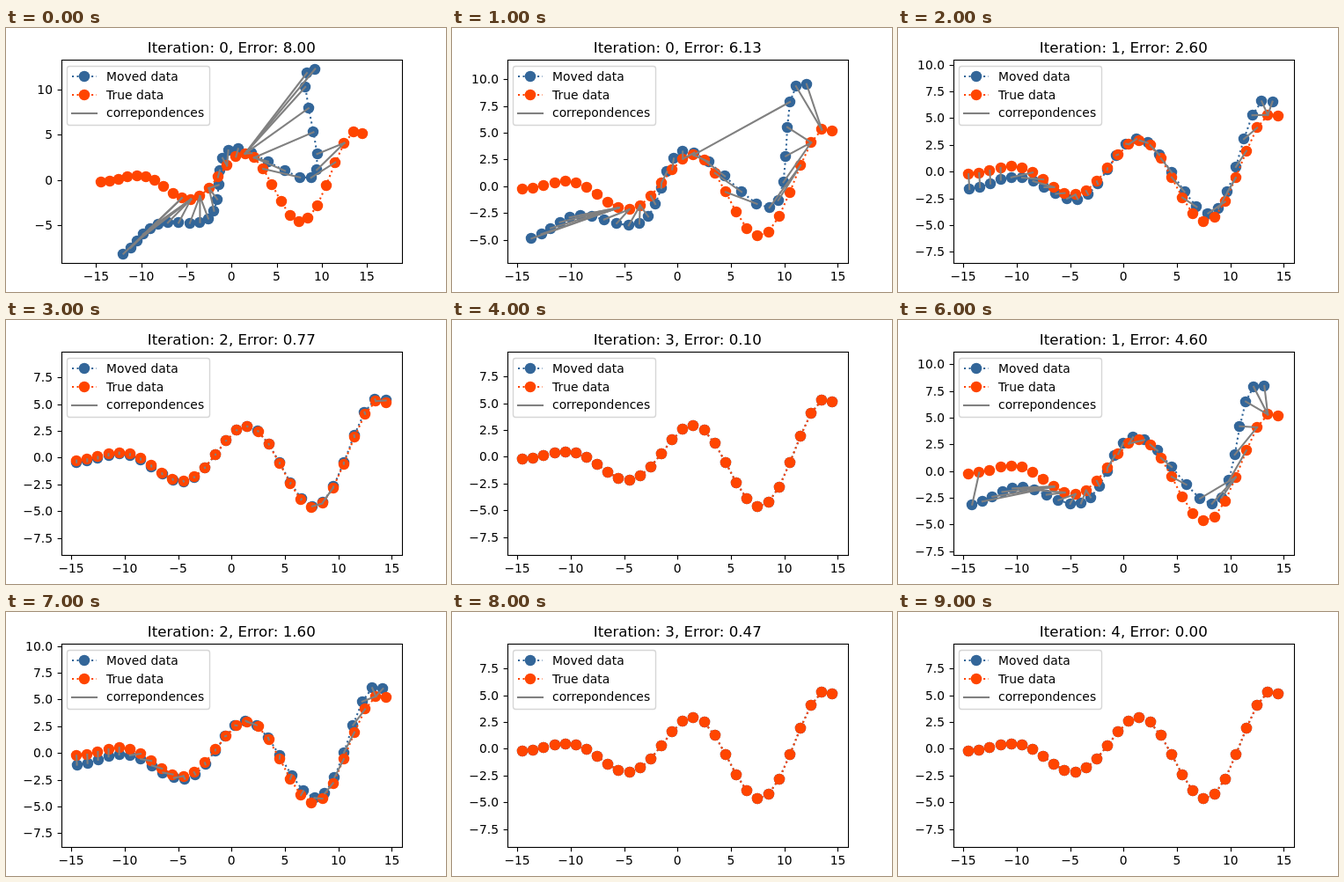
Recreate the animation shown at these times as an HTML page with a canvas. Size 500 by 300 pixels, loop 10000 ms.

```html
<!DOCTYPE html>
<html lang="en">
<head>
<meta charset="utf-8">
<title>Iterative closest point</title>
<style>
  html, body { margin: 0; width: 100%; height: 100%; overflow: hidden; background: #fff; }
  canvas { display: block; }
</style>
</head>
<body>
<canvas id="stage" width="500" height="300"></canvas>
<script>
const ctx = document.getElementById('stage').getContext('2d');
const BOX = { left: 62.5, right: 450, top: 36, bottom: 267 };
const BLUE = '#336699', RED = '#ff4500', GRAY = '#808080';
const LINE = 2.08, DOTS = [2.08, 3.44];
const FRAME_MS = 1000;

// Damped-in sine wave, centred on the origin.
const wave = Array.from({ length: 30 }, (_, i) => 0.2 * i * Math.sin(0.5 * i));
const meanY = wave.reduce((a, b) => a + b) / wave.length;
const truth = wave.map((y, i) => [i - 14.5, y - meanY]);

const distance = (p, q) => Math.hypot(p[0] - q[0], p[1] - q[1]);

function rotate(points, angle) {
  const c = Math.cos(angle), s = Math.sin(angle);
  return points.map(([x, y]) => [x * c - y * s, x * s + y * c]);
}

function nearest(p) {
  let best = 0;
  truth.forEach((q, i) => { if (distance(p, q) < distance(p, truth[best])) best = i; });
  return best;
}

// Each step shows the aligned pose with the matches and the error that led to it.
function alignment(degrees) {
  let angle = degrees * Math.PI / 180;
  return Array.from({ length: 5 }, (_, iteration) => {
    const before = rotate(truth, angle);
    const matches = before.map(nearest);
    const error = before.reduce((sum, p, i) => sum + distance(p, truth[i]), 0) / truth.length;
    let cross = 0, dot = 0;
    before.forEach(([x, y], i) => {
      const [u, v] = truth[matches[i]];
      cross += x * v - y * u;
      dot += x * u + y * v;
    });
    angle += Math.atan2(cross, dot);
    return { iteration, error, matches, moved: rotate(truth, angle) };
  });
}

const wide = alignment(60), narrow = alignment(45);
const steps = [wide[0], ...narrow, ...wide.slice(1)];

// Equal-aspect view with a 5% margin around the data.
function fitView(points) {
  const range = k => {
    const values = points.map(p => p[k]);
    return [Math.min(...values), Math.max(...values)];
  };
  const [x0, x1] = range(0), [y0, y1] = range(1);
  const width = BOX.right - BOX.left, height = BOX.bottom - BOX.top;
  const scale = Math.min(width / (x1 - x0), height / (y1 - y0)) / 1.1;
  const midX = (x0 + x1) / 2, midY = (y0 + y1) / 2;
  return {
    halfX: width / 2 / scale, halfY: height / 2 / scale, midX, midY,
    x: v => (BOX.left + BOX.right) / 2 + (v - midX) * scale,
    y: v => (BOX.top + BOX.bottom) / 2 - (v - midY) * scale
  };
}

function stroke(points, color, width, dash = [], cap = 'butt') {
  ctx.beginPath();
  points.forEach(([x, y]) => ctx.lineTo(x, y));
  ctx.strokeStyle = color;
  ctx.lineWidth = width;
  ctx.lineCap = cap;
  ctx.lineJoin = 'round';
  ctx.setLineDash(dash);
  ctx.stroke();
}

function series(points, color, markers = points) {
  stroke(points, color, LINE, DOTS);
  ctx.fillStyle = color;
  for (const [x, y] of markers) {
    ctx.beginPath();
    ctx.arc(Math.round(x), Math.round(y), 6.25, 0, 2 * Math.PI);
    ctx.fill();
  }
}

function text(value, x, y, align, size = 13.89) {
  ctx.font = `${size}px "DejaVu Sans", sans-serif`;
  ctx.textAlign = align;
  ctx.fillStyle = '#000';
  ctx.fillText(value, x, y);
}

function eachTick(mid, half, step, draw) {
  for (let k = Math.ceil((mid - half) / step); k * step <= mid + half; k++) draw(k * step);
}

function label(value, digits) {
  return (value < 0 ? '\u2212' : '') + Math.abs(value).toFixed(digits);
}

function drawAxes(view) {
  ctx.setLineDash([]);
  ctx.strokeStyle = '#000';
  ctx.lineWidth = 1.11;
  ctx.lineJoin = 'miter';
  ctx.strokeRect(63.5, 36.5, 387, 231);

  eachTick(view.midX, view.halfX, 5, v => {
    const x = Math.round(view.x(v)) + 0.5;
    stroke([[x, 267.5], [x, 272.4]], '#000', 1.11);
    text(label(v, 0), view.x(v), 287, 'center');
  });
  const step = view.halfY > 10 ? 5 : 2.5;
  eachTick(view.midY, view.halfY, step, v => {
    const y = Math.round(view.y(v)) + 0.5;
    stroke([[58.6, y], [63.5, y]], '#000', 1.11);
    text(label(v, step === 5 ? 0 : 1), 53, Math.round(view.y(v) + 5), 'right');
  });
}

function drawLegend() {
  ctx.beginPath();
  ctx.roundRect(69.5, 43.5, 162, 67, 2.8);
  ctx.fillStyle = 'rgba(255,255,255,0.8)';
  ctx.fill();
  ctx.setLineDash([]);
  ctx.strokeStyle = 'rgba(204,204,204,0.8)';
  ctx.lineWidth = 1.39;
  ctx.stroke();

  const handle = y => [[75, y], [103, y]];
  series(handle(55), BLUE, [[89, 55]]);
  series(handle(76), RED, [[89, 76]]);
  stroke(handle(97), GRAY, LINE, [], 'square');
  text('Moved data', 114, 60, 'left');
  text('True data', 114, 81, 'left');
  text('correpondences', 114, 101, 'left');
}

function drawStep({ iteration, error, matches, moved }) {
  const view = fitView([...truth, ...moved]);
  const toPixels = points => points.map(([x, y]) => [view.x(x), view.y(y)]);
  const truePixels = toPixels(truth), movedPixels = toPixels(moved);

  ctx.fillStyle = '#fff';
  ctx.fillRect(0, 0, 500, 300);
  series(movedPixels, BLUE);
  series(truePixels, RED);
  movedPixels.forEach((p, i) => {
    const q = truePixels[matches[i]];
    if (distance(p, q) > 0.1) stroke([p, q], GRAY, LINE, [], 'square');
  });
  drawAxes(view);
  drawLegend();
  text(`Iteration: ${iteration}, Error: ${error.toFixed(2)}`, 256.25, 28, 'center', 16.67);
}

function tick() {
  drawStep(steps[Math.floor(performance.now() / FRAME_MS) % steps.length]);
  requestAnimationFrame(tick);
}
tick();
</script>
</body>
</html>
```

---

__What to produce__
Only a number is wanted. How many lines of the entries above carry "color"?

__Output__
5